For most of us, gardening isn’t a full-time job. It’s something we do when we have spare time, no matter how enjoyable we find it. But with the lockdown, plenty of us will have had plenty more time on our hands, so why not give all your plants a bit of tender loving care – you’ll soon see the difference.
Give ’em a soak
Summer’s on its way and both your houseplants and garden residents could use a good soak. Spend twice as long as normal waving the hose around or doing your rounds with the watering can, and give exhausted looking houseplant a watering from the bottom up, leaving them in a trayful of water for a few hours.
Freed and Nourish
Plants don’t just need water – fertilizer is also vital and, fortunately, it’s still available at supermarkets. Don’t leave it until later – low nutrition is probably the main cause of disappointing plants.
The three chemical keys to fertilizer are N, P and K – that’s Nitrogen, Phosphorus and Potassium to those who failed chemistry. Most commercial fertilizers will mention the mix of these elements on the packet, and they don’t change in Spanish.
Choose a nitrogen-rich fertilizer for maximum greenery, but be aware that too much can cause plants to bolt; go for phosphorus when you want flowers and ensure that potassium is available for generally healthy plants.
Wipe and Polish
Leaves aren’t just pretty – they’re the way plants breathe, and when they get dusty or dirty, that breathing is obstructed. Outdoors, a decent hose with an adjustable mister nozzle will do the job for most plants, while indoor plants will welcome a wipe with a wet cloth. If your plants get pests, try a little soap or vinegar in the water, and a mix of milk and water can add shine to glossy leaves.
Deadhead and Prune

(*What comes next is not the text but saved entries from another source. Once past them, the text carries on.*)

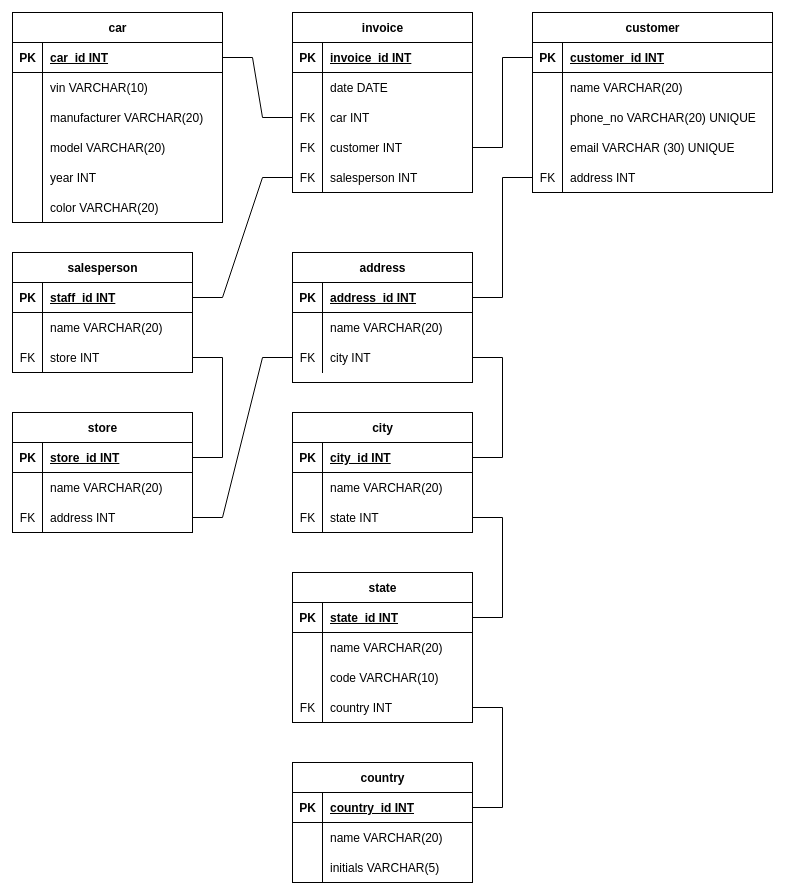
<!DOCTYPE html>
<html lang="en">
<head>
<meta charset="utf-8">
<title>Car sales database schema</title>
<style>
:root { --ink: #000; --paper: #fff; --row: 30px; }
* { box-sizing: border-box; margin: 0; padding: 0; }
html, body { width: 785px; height: 895px; overflow: hidden; background: var(--paper); }
.diagram {
  position: relative; width: 785px; height: 895px; overflow: hidden;
  color: var(--ink); font: 12px/30px "Liberation Sans", Arial, sans-serif;
}
.relations { position: absolute; left: 0; top: 0; fill: none; stroke: var(--ink); stroke-width: 1; }
.entity {
  position: absolute; left: var(--x); top: var(--y); width: var(--w, 181px); height: var(--h);
  border: 1px solid var(--ink); background: var(--paper); overflow: hidden;
}
.entity h2 {
  height: var(--row); border-bottom: 1px solid var(--ink);
  font-size: 12px; line-height: 30px; text-align: center;
}
.entity li { display: grid; grid-template-columns: 30px 1fr; height: var(--row); list-style: none; white-space: nowrap; }
.key { border-right: 1px solid var(--ink); text-align: center; }
.field { padding-left: 7px; }
.primary { border-bottom: 1px solid var(--ink); font-weight: bold; }
.primary .field { text-decoration: underline; }
.car { --x: 12px; --y: 12px; --w: 211px; --h: 211px; }
.invoice { --x: 292px; --y: 12px; --h: 181px; }
.customer { --x: 532px; --y: 12px; --w: 241px; --h: 181px; }
.salesperson { --x: 12px; --y: 252px; --h: 121px; }
.address { --x: 292px; --y: 252px; --h: 131px; }
.store { --x: 12px; --y: 412px; --h: 121px; }
.city { --x: 292px; --y: 412px; --h: 121px; }
.state { --x: 292px; --y: 572px; --h: 151px; }
.country { --x: 292px; --y: 762px; --h: 121px; }
</style>
</head>
<body>
<main class="diagram">
  <svg class="relations" width="785" height="895" viewBox="0 0 785 895" aria-hidden="true">
    <g transform="translate(.5 .5)">
      <polyline points="222,57 252,57 262,117 292,117"/>
      <polyline points="472,147 502,147 502,57 532,57"/>
      <polyline points="192,297 222,297 262,177 292,177"/>
      <polyline points="472,297 502,297 502,177 532,177"/>
      <polyline points="192,357 222,357 222,457 192,457"/>
      <polyline points="192,517 222,517 262,357 292,357"/>
      <polyline points="472,357 502,357 502,457 472,457"/>
      <polyline points="472,517 502,517 502,617 472,617"/>
      <polyline points="472,707 502,707 502,807 472,807"/>
    </g>
  </svg>

  <section class="entity car">
    <h2>car</h2>
    <ul>
      <li class="primary"><span class="key">PK</span><span class="field">car_id INT</span></li>
      <li><span class="key"></span><span class="field">vin VARCHAR(10)</span></li>
      <li><span class="key"></span><span class="field">manufacturer VARCHAR(20)</span></li>
      <li><span class="key"></span><span class="field">model VARCHAR(20)</span></li>
      <li><span class="key"></span><span class="field">year INT</span></li>
      <li><span class="key"></span><span class="field">color VARCHAR(20)</span></li>
    </ul>
  </section>

  <section class="entity invoice">
    <h2>invoice</h2>
    <ul>
      <li class="primary"><span class="key">PK</span><span class="field">invoice_id INT</span></li>
      <li><span class="key"></span><span class="field">date DATE</span></li>
      <li><span class="key">FK</span><span class="field">car INT</span></li>
      <li><span class="key">FK</span><span class="field">customer INT</span></li>
      <li><span class="key">FK</span><span class="field">salesperson INT</span></li>
    </ul>
  </section>

  <section class="entity customer">
    <h2>customer</h2>
    <ul>
      <li class="primary"><span class="key">PK</span><span class="field">customer_id INT</span></li>
      <li><span class="key"></span><span class="field">name VARCHAR(20)</span></li>
      <li><span class="key"></span><span class="field">phone_no VARCHAR(20) UNIQUE</span></li>
      <li><span class="key"></span><span class="field">email VARCHAR (30) UNIQUE</span></li>
      <li><span class="key">FK</span><span class="field">address INT</span></li>
    </ul>
  </section>

  <section class="entity salesperson">
    <h2>salesperson</h2>
    <ul>
      <li class="primary"><span class="key">PK</span><span class="field">staff_id INT</span></li>
      <li><span class="key"></span><span class="field">name VARCHAR(20)</span></li>
      <li><span class="key">FK</span><span class="field">store INT</span></li>
    </ul>
  </section>

  <section class="entity address">
    <h2>address</h2>
    <ul>
      <li class="primary"><span class="key">PK</span><span class="field">address_id INT</span></li>
      <li><span class="key"></span><span class="field">name VARCHAR(20)</span></li>
      <li><span class="key">FK</span><span class="field">city INT</span></li>
    </ul>
  </section>

  <section class="entity store">
    <h2>store</h2>
    <ul>
      <li class="primary"><span class="key">PK</span><span class="field">store_id INT</span></li>
      <li><span class="key"></span><span class="field">name VARCHAR(20)</span></li>
      <li><span class="key">FK</span><span class="field">address INT</span></li>
    </ul>
  </section>

  <section class="entity city">
    <h2>city</h2>
    <ul>
      <li class="primary"><span class="key">PK</span><span class="field">city_id INT</span></li>
      <li><span class="key"></span><span class="field">name VARCHAR(20)</span></li>
      <li><span class="key">FK</span><span class="field">state INT</span></li>
    </ul>
  </section>

  <section class="entity state">
    <h2>state</h2>
    <ul>
      <li class="primary"><span class="key">PK</span><span class="field">state_id INT</span></li>
      <li><span class="key"></span><span class="field">name VARCHAR(20)</span></li>
      <li><span class="key"></span><span class="field">code VARCHAR(10)</span></li>
      <li><span class="key">FK</span><span class="field">country INT</span></li>
    </ul>
  </section>

  <section class="entity country">
    <h2>country</h2>
    <ul>
      <li class="primary"><span class="key">PK</span><span class="field">country_id INT</span></li>
      <li><span class="key"></span><span class="field">name VARCHAR(20)</span></li>
      <li><span class="key"></span><span class="field">initials VARCHAR(5)</span></li>
    </ul>
  </section>
</main>
</body>
</html>
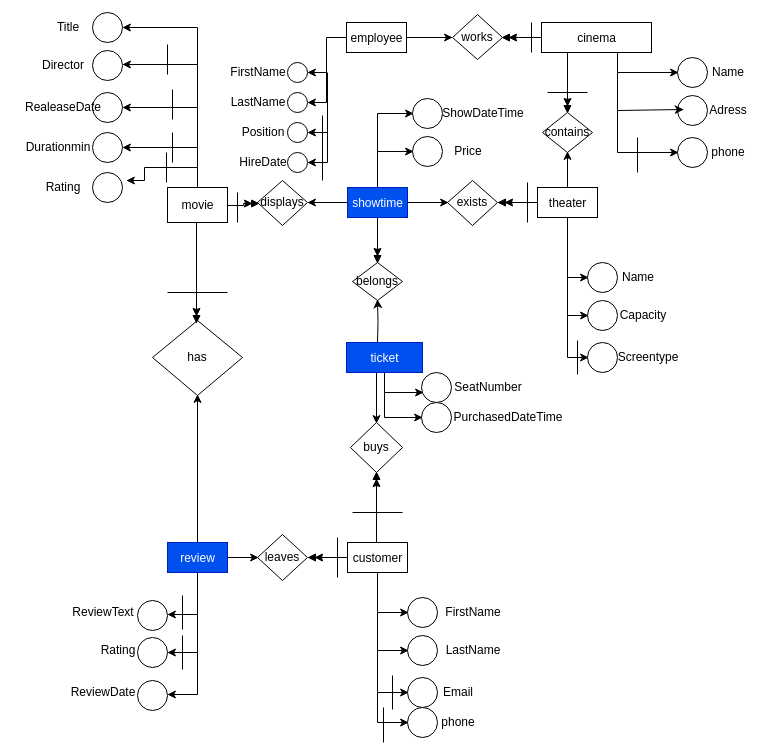
<!DOCTYPE html>
<html lang="en">
<head>
<meta charset="utf-8">
<title>Cinema entity relationship diagram</title>
<style>
:root { --paper: #ffffff; --ink: #000000; --accent: #0050ef; --accent-edge: #001dbc; --on-accent: #ffffff; }
* { box-sizing: border-box; }
html, body { margin: 0; overflow: hidden; background: var(--paper); }
.diagram { position: relative; width: 769px; height: 756px; overflow: hidden; background: var(--paper); color: var(--ink); font: 12px/14px "Liberation Sans", Arial, sans-serif; }
.shapes { position: absolute; left: 0; top: 0; display: block; }
.shapes path, .shapes polygon, .shapes circle { fill: none; stroke: var(--ink); stroke-width: 1; }
.shapes .relations polygon, .shapes .attributes circle { fill: var(--paper); }
.shapes marker path { fill: var(--ink); }
.links path { marker-end: url(#arrow); }
.links .many { marker-end: url(#double-arrow); }
.entity { position: absolute; left: var(--x); top: var(--y); width: var(--w, 61px); height: var(--h, 31px); display: flex; align-items: center; justify-content: center; border: 1px solid var(--ink); background: var(--paper); }
.entity.weak { background: var(--accent); border-color: var(--accent-edge); color: var(--on-accent); }
.label { position: absolute; left: var(--x); top: var(--y); transform: translate(-50%, -50%); white-space: nowrap; }
</style>
</head>
<body>
<main class="diagram">
<svg class="shapes" width="769" height="756" viewBox="0 0 769 756" aria-hidden="true">
  <defs>
    <marker id="arrow" markerUnits="userSpaceOnUse" markerWidth="10" markerHeight="10" refX="8" refY="5" orient="auto"><path d="M8 5L1 8.5L3 5L1 1.5Z"/></marker>
    <marker id="double-arrow" markerUnits="userSpaceOnUse" markerWidth="18" markerHeight="10" refX="16" refY="5" orient="auto"><path d="M16 5L9 8.5V1.5ZM9 5L2 8.5L3 5L2 1.5Z"/></marker>
  </defs>
  <g transform="translate(.5 .5)">
    <g class="links">
      <!-- movie attributes -->
      <path d="M197 187V27H123"/>
      <path d="M197 64H123"/>
      <path d="M197 107H123"/>
      <path d="M197 147H123"/>
      <path d="M197 167H144V180H127"/>
      <!-- employee attributes -->
      <path d="M346 37H326V102H308"/>
      <path d="M326 72H308"/>
      <path d="M327 72V132H308"/>
      <path d="M327 132V162H308"/>
      <!-- cinema attributes -->
      <path d="M617 52V72H677"/>
      <path d="M617 72V110L682 109"/>
      <path d="M617 110V152H677"/>
      <!-- showtime attributes -->
      <path d="M377 187V113H412"/>
      <path d="M377 151H412"/>
      <!-- theater attributes -->
      <path d="M567 217V277H587"/>
      <path d="M567 277V315H587"/>
      <path d="M567 315V357H587"/>
      <!-- ticket attributes -->
      <path d="M384 372V392H422"/>
      <path d="M384 392V417H421"/>
      <!-- review attributes -->
      <path d="M197 572V614H168"/>
      <path d="M197 614V652H168"/>
      <path d="M197 652V694H168"/>
      <!-- customer attributes -->
      <path d="M377 572V612H407"/>
      <path d="M377 612V650H407"/>
      <path d="M377 650V692H407"/>
      <path d="M377 692V722H407"/>
      <!-- relationships -->
      <path d="M406 37H451"/>
      <path class="many" d="M541 37H502"/>
      <path class="many" d="M567 52V112"/>
      <path d="M567 187V152"/>
      <path class="many" d="M227 205H243V203H258"/>
      <path d="M347 202H308"/>
      <path d="M407 202H447"/>
      <path class="many" d="M537 202H498"/>
      <path class="many" d="M377 217V262"/>
      <path d="M377 342Q378 321 377 300"/>
      <path class="many" d="M196 222V322"/>
      <path d="M197 542V395"/>
      <path d="M376 372V422"/>
      <path class="many" d="M376 542V472"/>
      <path d="M227 557H257"/>
      <path class="many" d="M347 557H308"/>
    </g>
    <path class="ticks" d="M167 44V74M172 89V119M172 132V162M166 152V182M322 115V180M531 22V52M547 92H587M637 137V172M237 192V222M527 182V222M167 292H227M577 340V374M352 512H402M337 537V577M182 595V629M182 635V669M392 675V709M383 707V742"/>
    <g class="attributes">
      <circle cx="107" cy="27" r="15"/><circle cx="107" cy="65" r="15"/><circle cx="107" cy="107" r="15"/><circle cx="107" cy="147" r="15"/><circle cx="107" cy="187" r="15"/>
      <circle cx="297" cy="72" r="10"/><circle cx="297" cy="102" r="10"/><circle cx="297" cy="132" r="10"/><circle cx="297" cy="162" r="10"/>
      <circle cx="427" cy="113" r="15"/><circle cx="427" cy="151" r="15"/>
      <circle cx="692" cy="72" r="15"/><circle cx="692" cy="110" r="15" style="fill:none"/><circle cx="692" cy="152" r="15"/>
      <circle cx="602" cy="277" r="15"/><circle cx="602" cy="315" r="15"/><circle cx="602" cy="357" r="15"/>
      <circle cx="436" cy="387" r="15"/><circle cx="436" cy="417" r="15"/>
      <circle cx="152" cy="615" r="15"/><circle cx="152" cy="652" r="15"/><circle cx="152" cy="695" r="15"/>
      <circle cx="422" cy="612" r="15"/><circle cx="422" cy="650" r="15"/><circle cx="422" cy="692" r="15"/><circle cx="422" cy="722" r="15"/>
    </g>
    <g class="relations">
      <polygon points="477,14 502,37 477,59 452,37"/>
      <polygon points="567,112 592,132 567,152 542,132"/>
      <polygon points="282,180 307,202 282,225 257,202"/>
      <polygon points="472,180 497,202 472,225 447,202"/>
      <polygon points="377,262 402,281 377,300 352,281"/>
      <polygon points="197,320 242,357 197,395 152,357" style="fill:none"/>
      <polygon points="376,422 402,447 376,472 350,447"/>
      <polygon points="282,534 307,557 282,580 257,557"/>
    </g>
  </g>
</svg>

<section aria-label="Entities">
  <div class="entity" style="--x:346px;--y:22px">employee</div>
  <div class="entity" style="--x:541px;--y:22px;--w:111px">cinema</div>
  <div class="entity" style="--x:167px;--y:187px;--h:36px">movie</div>
  <div class="entity weak" style="--x:347px;--y:187px">showtime</div>
  <div class="entity" style="--x:537px;--y:187px">theater</div>
  <div class="entity weak" style="--x:346px;--y:342px;--w:77px">ticket</div>
  <div class="entity weak" style="--x:167px;--y:542px">review</div>
  <div class="entity" style="--x:347px;--y:542px">customer</div>
</section>

<section aria-label="Relationships">
  <span class="label" style="--x:477px;--y:37px">works</span>
  <span class="label" style="--x:567px;--y:132px">contains</span>
  <span class="label" style="--x:282px;--y:202px">displays</span>
  <span class="label" style="--x:472px;--y:202px">exists</span>
  <span class="label" style="--x:377px;--y:281px">belongs</span>
  <span class="label" style="--x:197px;--y:357px">has</span>
  <span class="label" style="--x:376px;--y:447px">buys</span>
  <span class="label" style="--x:282px;--y:557px">leaves</span>
</section>

<section aria-label="Attributes">
  <span class="label" style="--x:68px;--y:27px">Title</span>
  <span class="label" style="--x:63px;--y:65px">Director</span>
  <span class="label" style="--x:63px;--y:107px">RealeaseDate</span>
  <span class="label" style="--x:58px;--y:147px">Durationmin</span>
  <span class="label" style="--x:63px;--y:187px">Rating</span>
  <span class="label" style="--x:258px;--y:72px">FirstName</span>
  <span class="label" style="--x:258px;--y:102px">LastName</span>
  <span class="label" style="--x:263px;--y:132px">Position</span>
  <span class="label" style="--x:263px;--y:162px">HireDate</span>
  <span class="label" style="--x:483px;--y:113px">ShowDateTime</span>
  <span class="label" style="--x:468px;--y:151px">Price</span>
  <span class="label" style="--x:728px;--y:72px">Name</span>
  <span class="label" style="--x:728px;--y:110px">Adress</span>
  <span class="label" style="--x:728px;--y:152px">phone</span>
  <span class="label" style="--x:638px;--y:277px">Name</span>
  <span class="label" style="--x:643px;--y:315px">Capacity</span>
  <span class="label" style="--x:648px;--y:357px">Screentype</span>
  <span class="label" style="--x:488px;--y:387px">SeatNumber</span>
  <span class="label" style="--x:508px;--y:417px">PurchasedDateTime</span>
  <span class="label" style="--x:103px;--y:612px">ReviewText</span>
  <span class="label" style="--x:118px;--y:650px">Rating</span>
  <span class="label" style="--x:103px;--y:692px">ReviewDate</span>
  <span class="label" style="--x:473px;--y:612px">FirstName</span>
  <span class="label" style="--x:473px;--y:650px">LastName</span>
  <span class="label" style="--x:458px;--y:692px">Email</span>
  <span class="label" style="--x:458px;--y:722px">phone</span>
</section>
</main>
</body>
</html>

Deadheading is easy enough, a quick and simple way of keeping flowers looking fresh and encouraging new blooms. All you have to do is pinch off faded flowers just above the first healthy part of the stalk. If you can’t do it with your fingers, use some scissors.
Pruning is a different matter entirely and requires a bit of experience and knowledge of the plant in question.
You’ll often have to cut back stalks quite drastically to get bushier, more attractive plants, and it’s worth learning exactly how to do it.
Prune just above leaf nodes and look at the plant carefully before going to work. It may be necessary to get rid of dominant budding branches to let less prominent ones get a chance. Staggering cuts on bushier plants (e.g. Pruning some stems by a quarter, some by a half, some completely) will also preserve a natural look.
Plants also need space to grow, so now’s the time to consider repotting plants that seem to have reached their limit. Sunlight is also a factor worth taking into account – here on Lanzarote it can mean both life or death. If you’re not sure whether a plant is thriving in one location, move it to another, give it some time and see what happens.